"And be it further Ordained, by the said Lords and Commons, and by the Authority aforesaid, That every Person formerly ordained a Presbyter according to the Form of Ordination which hath been held in the Church of England, and is to be removed to another Charge, do bring the Presbytery where he is to be placed, a Testimonial of his Ordination, and of his Abilities and Conversation; whereupon his Fitness for that Place where he is to be removed shall be tried by his Preaching there, and (if it shall be judged necessary) by a further Examination; and so, without any new Ordination, he shall be admitted, if he be approved as fit for that Place; and if any Person ordained Minister in Scotland, or in any other Reformed Church, be designed to a Congregation in England, he is to bring from that Church to the Presbytery where he is to be placed, a sufficient Testimonial of his Ordination, of his Life and Conversation while he lived with them, and of the Causes of his Removal; and to undergo such a Trial of his Fitness and Sufficiency, and to have the same Course held with him in other Particulars, as is set down in the foregoing Rule and Provision touching the Examination and Admission of Persons formerly ordained in England.

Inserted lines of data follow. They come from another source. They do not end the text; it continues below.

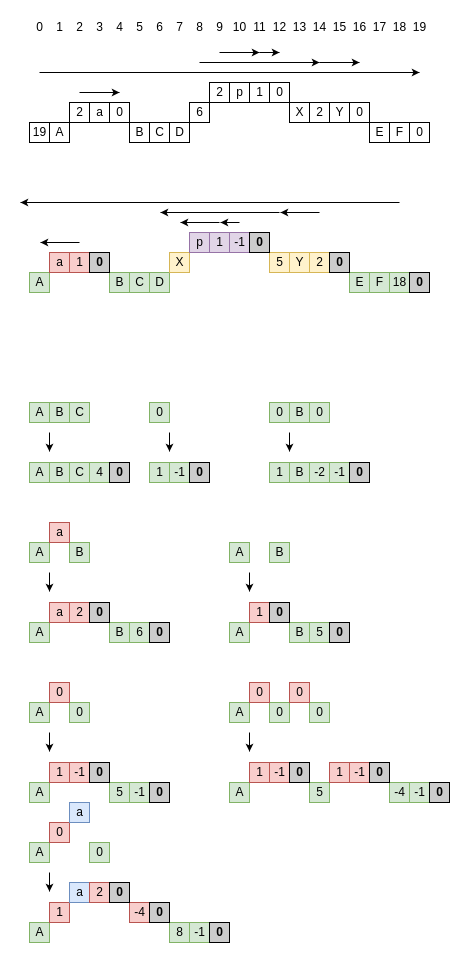
<!DOCTYPE html>
<html lang="en">
<head>
<meta charset="utf-8">
<title>Nested list memory layout</title>
<style>
:root {
  --ink: #000; --paper: #fff;
  --green: #d5e8d4; --green-line: #82b366;
  --red: #f8cecc; --red-line: #b85450;
  --yellow: #fff2cc; --yellow-line: #d6b656;
  --purple: #e1d5e7; --purple-line: #9673a6;
  --blue: #dae8fc; --blue-line: #6c8ebf;
  --end: #ccc;
}
* { box-sizing: border-box; }
html, body { margin: 0; overflow: hidden; background: var(--paper); }
.diagram {
  position: relative;
  width: 462px; height: 955px;
  padding: 2px 0 0 29px;
  display: grid;
  grid-template-columns: repeat(21, 20px);
  grid-auto-rows: 10px;
  font: 12px/19px "Liberation Sans", Arial, sans-serif;
  color: var(--ink);
  overflow: hidden;
}
.index {
  grid-area: 2 / 1 / span 3 / span 20;
  display: flex; align-items: center;
}
.index span { width: 20px; text-align: center; padding-left: 1px; white-space: nowrap; }
.run {
  --fill: var(--paper); --line: var(--ink);
  grid-column: var(--c); grid-row: var(--r) / span 2;
  display: flex;
  width: max-content; height: 21px;
}
.run > * {
  flex: none;
  width: 21px; height: 21px; margin-right: -1px;
  border: 1px solid var(--line);
  background: var(--fill);
  text-align: center; white-space: nowrap;
}
.run > b { background: var(--end); border-color: var(--ink); position: relative; }
.green { --fill: var(--green); --line: var(--green-line); }
.red { --fill: var(--red); --line: var(--red-line); }
.yellow { --fill: var(--yellow); --line: var(--yellow-line); }
.purple { --fill: var(--purple); --line: var(--purple-line); }
.blue { --fill: var(--blue); --line: var(--blue-line); }
.arrows { position: absolute; left: 0; top: 0; }
.arrows path { stroke: var(--ink); fill: none; marker-end: url(#head); }
.arrows marker path { stroke: none; fill: var(--ink); marker-end: none; }
</style>
</head>
<body>
<main class="diagram">
  <div class="index"><span>0</span><span>1</span><span>2</span><span>3</span><span>4</span><span>5</span><span>6</span><span>7</span><span>8</span><span>9</span><span>10</span><span>11</span><span>12</span><span>13</span><span>14</span><span>15</span><span>16</span><span>17</span><span>18</span><span>19</span></div>

  <!-- Forward layout -->
  <div class="run" style="--c:10;--r:9"><span>2</span><span>p</span><span>1</span><span>0</span></div>
  <div class="run" style="--c:3;--r:11"><span>2</span><span>a</span><span>0</span></div>
  <div class="run" style="--c:9;--r:11"><span>6</span></div>
  <div class="run" style="--c:14;--r:11"><span>X</span><span>2</span><span>Y</span><span>0</span></div>
  <div class="run" style="--c:1;--r:13"><span>19</span><span>A</span></div>
  <div class="run" style="--c:6;--r:13"><span>B</span><span>C</span><span>D</span></div>
  <div class="run" style="--c:18;--r:13"><span>E</span><span>F</span><span>0</span></div>

  <!-- Backward layout -->
  <div class="run green" style="--c:1;--r:28"><span>A</span></div>
  <div class="run green" style="--c:5;--r:28"><span>B</span><span>C</span><span>D</span></div>
  <div class="run green" style="--c:17;--r:28"><span>E</span><span>F</span><span>18</span><b>0</b></div>
  <div class="run red" style="--c:2;--r:26"><span>a</span><span>1</span><b>0</b></div>
  <div class="run yellow" style="--c:8;--r:26"><span>X</span></div>
  <div class="run yellow" style="--c:13;--r:26"><span>5</span><span>Y</span><span>2</span><b>0</b></div>
  <div class="run purple" style="--c:9;--r:24"><span>p</span><span>1</span><span>-1</span><b>0</b></div>

  <!-- Flat lists -->
  <div class="run green" style="--c:1;--r:41"><span>A</span><span>B</span><span>C</span></div>
  <div class="run green" style="--c:7;--r:41"><span>0</span></div>
  <div class="run green" style="--c:13;--r:41"><span>0</span><span>B</span><span>0</span></div>
  <div class="run green" style="--c:1;--r:47"><span>A</span><span>B</span><span>C</span><span>4</span><b>0</b></div>
  <div class="run green" style="--c:7;--r:47"><span>1</span><span>-1</span><b>0</b></div>
  <div class="run green" style="--c:13;--r:47"><span>1</span><span>B</span><span>-2</span><span>-1</span><b>0</b></div>

  <!-- One nested list: with a value, and empty -->
  <div class="run green" style="--c:1;--r:55"><span>A</span></div>
  <div class="run green" style="--c:3;--r:55"><span>B</span></div>
  <div class="run red" style="--c:2;--r:53"><span>a</span></div>
  <div class="run green" style="--c:1;--r:63"><span>A</span></div>
  <div class="run green" style="--c:5;--r:63"><span>B</span><span>6</span><b>0</b></div>
  <div class="run red" style="--c:2;--r:61"><span>a</span><span>2</span><b>0</b></div>

  <div class="run green" style="--c:11;--r:55"><span>A</span></div>
  <div class="run green" style="--c:13;--r:55"><span>B</span></div>
  <div class="run green" style="--c:11;--r:63"><span>A</span></div>
  <div class="run green" style="--c:14;--r:63"><span>B</span><span>5</span><b>0</b></div>
  <div class="run red" style="--c:12;--r:61"><span>1</span><b>0</b></div>

  <!-- Zeros in nested lists -->
  <div class="run green" style="--c:1;--r:71"><span>A</span></div>
  <div class="run green" style="--c:3;--r:71"><span>0</span></div>
  <div class="run red" style="--c:2;--r:69"><span>0</span></div>
  <div class="run green" style="--c:1;--r:79"><span>A</span></div>
  <div class="run green" style="--c:5;--r:79"><span>5</span><span>-1</span><b>0</b></div>
  <div class="run red" style="--c:2;--r:77"><span>1</span><span>-1</span><b>0</b></div>

  <div class="run green" style="--c:11;--r:71"><span>A</span></div>
  <div class="run green" style="--c:13;--r:71"><span>0</span></div>
  <div class="run green" style="--c:15;--r:71"><span>0</span></div>
  <div class="run red" style="--c:12;--r:69"><span>0</span></div>
  <div class="run red" style="--c:14;--r:69"><span>0</span></div>
  <div class="run green" style="--c:11;--r:79"><span>A</span></div>
  <div class="run green" style="--c:15;--r:79"><span>5</span></div>
  <div class="run green" style="--c:19;--r:79"><span>-4</span><span>-1</span><b>0</b></div>
  <div class="run red" style="--c:12;--r:77"><span>1</span><span>-1</span><b>0</b></div>
  <div class="run red" style="--c:16;--r:77"><span>1</span><span>-1</span><b>0</b></div>

  <!-- Two levels of nesting -->
  <div class="run green" style="--c:1;--r:85"><span>A</span></div>
  <div class="run green" style="--c:4;--r:85"><span>0</span></div>
  <div class="run red" style="--c:2;--r:83"><span>0</span></div>
  <div class="run blue" style="--c:3;--r:81"><span>a</span></div>
  <div class="run green" style="--c:1;--r:93"><span>A</span></div>
  <div class="run green" style="--c:8;--r:93"><span>8</span><span>-1</span><b>0</b></div>
  <div class="run red" style="--c:2;--r:91"><span>1</span></div>
  <div class="run red" style="--c:6;--r:91"><span>-4</span><b>0</b></div>
  <div class="run" style="--c:3;--r:89"><span class="blue">a</span><span class="red">2</span><b>0</b></div>

  <svg class="arrows" width="462" height="955" viewBox="0 0 462 955" aria-hidden="true">
    <defs>
      <marker id="head" markerUnits="userSpaceOnUse" markerWidth="10" markerHeight="10" refX="9" refY="5" orient="auto"><path d="M9 5L1 1L3 5L1 9Z"/></marker>
    </defs>
    <g transform="translate(.5 .5)">
      <g class="forward">
        <path d="M39 72H419"/>
        <path d="M79 92H119"/>
        <path d="M199 62H319"/>
        <path d="M319 62H359"/>
        <path d="M219 52H259"/>
        <path d="M259 52H279"/>
      </g>
      <g class="backward">
        <path d="M399 202H20"/>
        <path d="M319 212H280"/>
        <path d="M279 212H160"/>
        <path d="M239 222H220"/>
        <path d="M219 222H180"/>
        <path d="M79 242H40"/>
      </g>
      <g class="steps">
        <path d="M49 432V451"/>
        <path d="M169 432V451"/>
        <path d="M289 432V451"/>
        <path d="M49 572V591"/>
        <path d="M249 572V591"/>
        <path d="M49 732V751"/>
        <path d="M249 732V751"/>
        <path d="M49 872V891"/>
      </g>
    </g>
  </svg>
</main>
</body>
</html>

"And it is further Ordained, That Records be carefully kept, by the Register to be nominated by the Presbytery, of the Names of the Persons ordained, with their Testimonial of the Time and Place of their Ordination, and of the Ministers who did ordain them, and of the Charge to which they are appointed; and that no Money or Gift of what Kind soever shall be received from the Person to be ordained, or from any on his Behalf, for Ordination, or aught else belonging to it, by the Presbytery, or any of them, or any appertaining to any of them, upon what Pretence soever, except to the Register, for the Entry, Instruments, and Testimonials of his Ordination, which shall not exceed the Sum of Ten Shillings for each Person ordained.

"And it is yet further Ordained, by the Authority aforesaid, That all Persons who shall be ordained Presbyters according to this Directory shall be for ever reputed and taken, to all Intents and Purposes, for lawful and sufficiently-authorized Ministers of the Church of England, and as capable of any Ministerial Employment in the Church, with the Rights and Profits belonging thereunto, as any other Presbyters whatsoever already ordained, or hereafter to be ordained; and that all Presbyters, who are hereby appointed and authorized to ordain, and shall (according to this present Directory) ordain any Presbyters, are hereby declared to perform an acceptable Service to this Church and Kingdom; and shall have the Protection of both Houses of Parliament for their Indemnity.

"Provided, That this Ordinance shall stand in Force for Twelve Months, and no longer; any Thing in this Ordinance contained to the contrary in any Wise notwithstanding."


House adjourned till 102, Monday next.


  • 1. Deest in Originali.
  • 2. Bis in Originali.
  • 3. Bis in Originali.
  • 4. Here let them impose their Hands upon his Head.